Due to the widespread use of Facebook and Twitter, courts all over the country are handling discovery motions related to social media now. At this point, many social media tools are used to “check in” to businesses, identify your location, or mark other information that might otherwise be private.
In Maine, Rule 26 permits parties to obtain discovery regarding a non-privileged matter that is relevant to the subject matter involved in the pending action to the extent that the request is reasonably calculated to lead to admissible evidence. This can present a problem for people who use social media without regard to the possibility that it might need to be produced in a lawsuit.
A common scenario happens when you get injured and you either accept a Facebook friend request from someone you do not know or are already Facebook friends with someone who knows the insurer or people that work for the entity responsible for your injury. The new “friend” might be monitoring Facebook posts to see whether you are legitimately hurt.
You should be aware that if you post in ways that could arouse suspicion that your injuries are exaggerated, a Facebook “friend” may alert the insurer or the other side. For example, if you claim to have whiplash after an accident and then publically post about how you are now bench-pressing 200 lbs., you may trigger an inquiry. Similarly, if you claim pain and suffering damages or claim anxiety after falling from a cruise ship and then post pictures of yourself snorkeling, you may not seem credible on the witness stand at trial.
Of course, it is not only plaintiffs who can be asked to produce information from their accounts. There are cases in which a plaintiff asks for information on a defendant’s social media account. For example, in one case, a plaintiff sought private Facebook information to prove that a defendant who initially denied being the other driver in an accident was in fact driving the other car when the accident took place. The defendant avoided producing the information because in response to other pretrial discovery, he admitted being the driver.
Some courts have determined that an opposing party must make an initial showing that there is information in a plaintiff’s public Facebook profile that cuts against the plaintiff’s claims. If the profile is fully private, but the other side has a witness who has actually seen posts related to the injury, courts may compel production.

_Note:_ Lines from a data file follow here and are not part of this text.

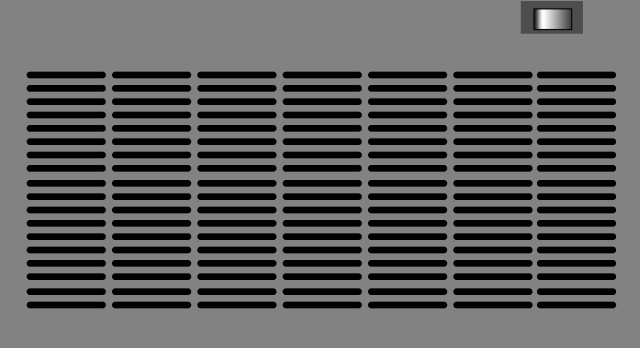
Write a WebGL 2 fragment shader that draws this pattern.

```glsl
#version 300 es
precision highp float;
// A grey metal panel with seven columns of eighteen black, round-ended vent slots
// and a small glossy switch at the top. Cells are found by floor(), and every shape
// is a box distance. One unit is the row pitch, 1/48 of the width; y runs downward.

#define UNITS_ACROSS 48.0
#define COLUMNS 7.0
#define ROWS 18.0
#define COLUMN_PITCH 6.4
#define GROUP_ROWS 8.0
#define GROUP_GAP 0.125
#define FIRST_SLOT vec2(4.97, 5.625)
#define SLOT_HALF vec2(2.97, 0.25)
#define LAST_COLUMN_SHIFT 0.13
#define PANEL_COLOR vec3(0.508)
#define SLOT_COLOR vec3(0.004)
#define PLATE_COLOR vec3(0.302)

uniform vec2 u_resolution;
out vec4 outColor;

float roundedBox(vec2 p, vec2 halfSize, float radius) {
    vec2 q = abs(p) - halfSize + radius;
    return length(max(q, 0.0)) + min(max(q.x, q.y), 0.0) - radius;
}

float coverage(float dist, float pixel) {
    return clamp(0.5 - dist / pixel, 0.0, 1.0);
}

// Distance to the slot in the nearest cell; a wider gap follows each row group.
float ventSlots(vec2 p) {
    float column = floor((p.x - FIRST_SLOT.x) / COLUMN_PITCH + 0.508);
    column = clamp(column, 0.0, COLUMNS - 1.0);

    float groupPitch = GROUP_ROWS + GROUP_GAP;
    float y = p.y - FIRST_SLOT.y + 0.5;
    float lastGroup = floor((ROWS - 1.0) / GROUP_ROWS);
    float group = clamp(floor(y / groupPitch), 0.0, lastGroup);
    float rowsHere = min(GROUP_ROWS, ROWS - group * GROUP_ROWS);
    float row = clamp(floor(y - group * groupPitch), 0.0, rowsHere - 1.0);

    vec2 center = FIRST_SLOT + vec2(column * COLUMN_PITCH, group * groupPitch + row);
    center.x -= LAST_COLUMN_SHIFT * step(COLUMNS - 1.5, column);
    return roundedBox(p - center, SLOT_HALF, SLOT_HALF.y);
}

// Horizontal sheen: dark left edge, bright band, long fade to the right.
vec3 switchSheen(float t) {
    float rise = mix(0.08, 1.0, smoothstep(0.0, 0.26, t));
    float fade = mix(1.0, 0.22, clamp((t - 0.27) / 0.73, 0.0, 1.0));
    return vec3(min(rise, fade));
}

void main() {
    float pixel = UNITS_ACROSS / u_resolution.x;
    vec2 p = vec2(gl_FragCoord.x, u_resolution.y - gl_FragCoord.y) * pixel;

    // Panel and vents
    vec3 color = mix(PANEL_COLOR, SLOT_COLOR, coverage(ventSlots(p), pixel));

    // Mounting plate
    float plate = roundedBox(p - vec2(41.39, 1.305), vec2(2.33, 1.225), 0.0);
    color = mix(color, PLATE_COLOR, coverage(plate, pixel));

    // Switch with its dark rim
    vec2 switchHalf = vec2(1.46, 0.82);
    vec2 local = p - vec2(41.46, 1.44);
    float body = roundedBox(local, switchHalf, 0.06);
    color = mix(color, vec3(0.03), coverage(body, pixel));
    float sheenPos = local.x / (2.0 * switchHalf.x) + 0.5;
    color = mix(color, switchSheen(sheenPos), coverage(body + 0.09, pixel));

    outColor = vec4(color, 1.0);
}
```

However, other courts have recognized that a social media account permits a user to craft a particular image of him or herself and that outside observers can get the wrong idea about the plaintiff’s actual life from looking at his or her posts. In a federal case, Giacchetto v. Patchogue-Medford Union Free Sch. Dist., a court explained that you cannot be required to turn over all private parts of your profile only because you have made public postings that undermine your claims. You can be required to review the private part of your profile and produce what’s relevant to the defendant’s discovery requests, however.
In another solution to this new discovery problem, a Pennsylvania court recently required the plaintiff to turn over access to a Facebook profile to a neutral forensic computer expert. The expert reviewed the private material and found the relevant materials.
This is an area that is still developing and on which Maine law is not yet settled, although our office will continue to monitor developments on behalf of our clients. If you are injured in an accident, contact the Maine personal injury lawyers at Briggs & Wholey, LLC by phone or via our online form for a free consultation.
More Blog Posts:
Study Claims Drivers in Maine and Across the U.S. Are Distracted More Than They Realize, Maine Personal Injury Lawyers Blog, June 13, 2013
One Hurt in Negligent York County Traffic Wreck, Maine Personal Injury Lawyers Blog, June 7, 2013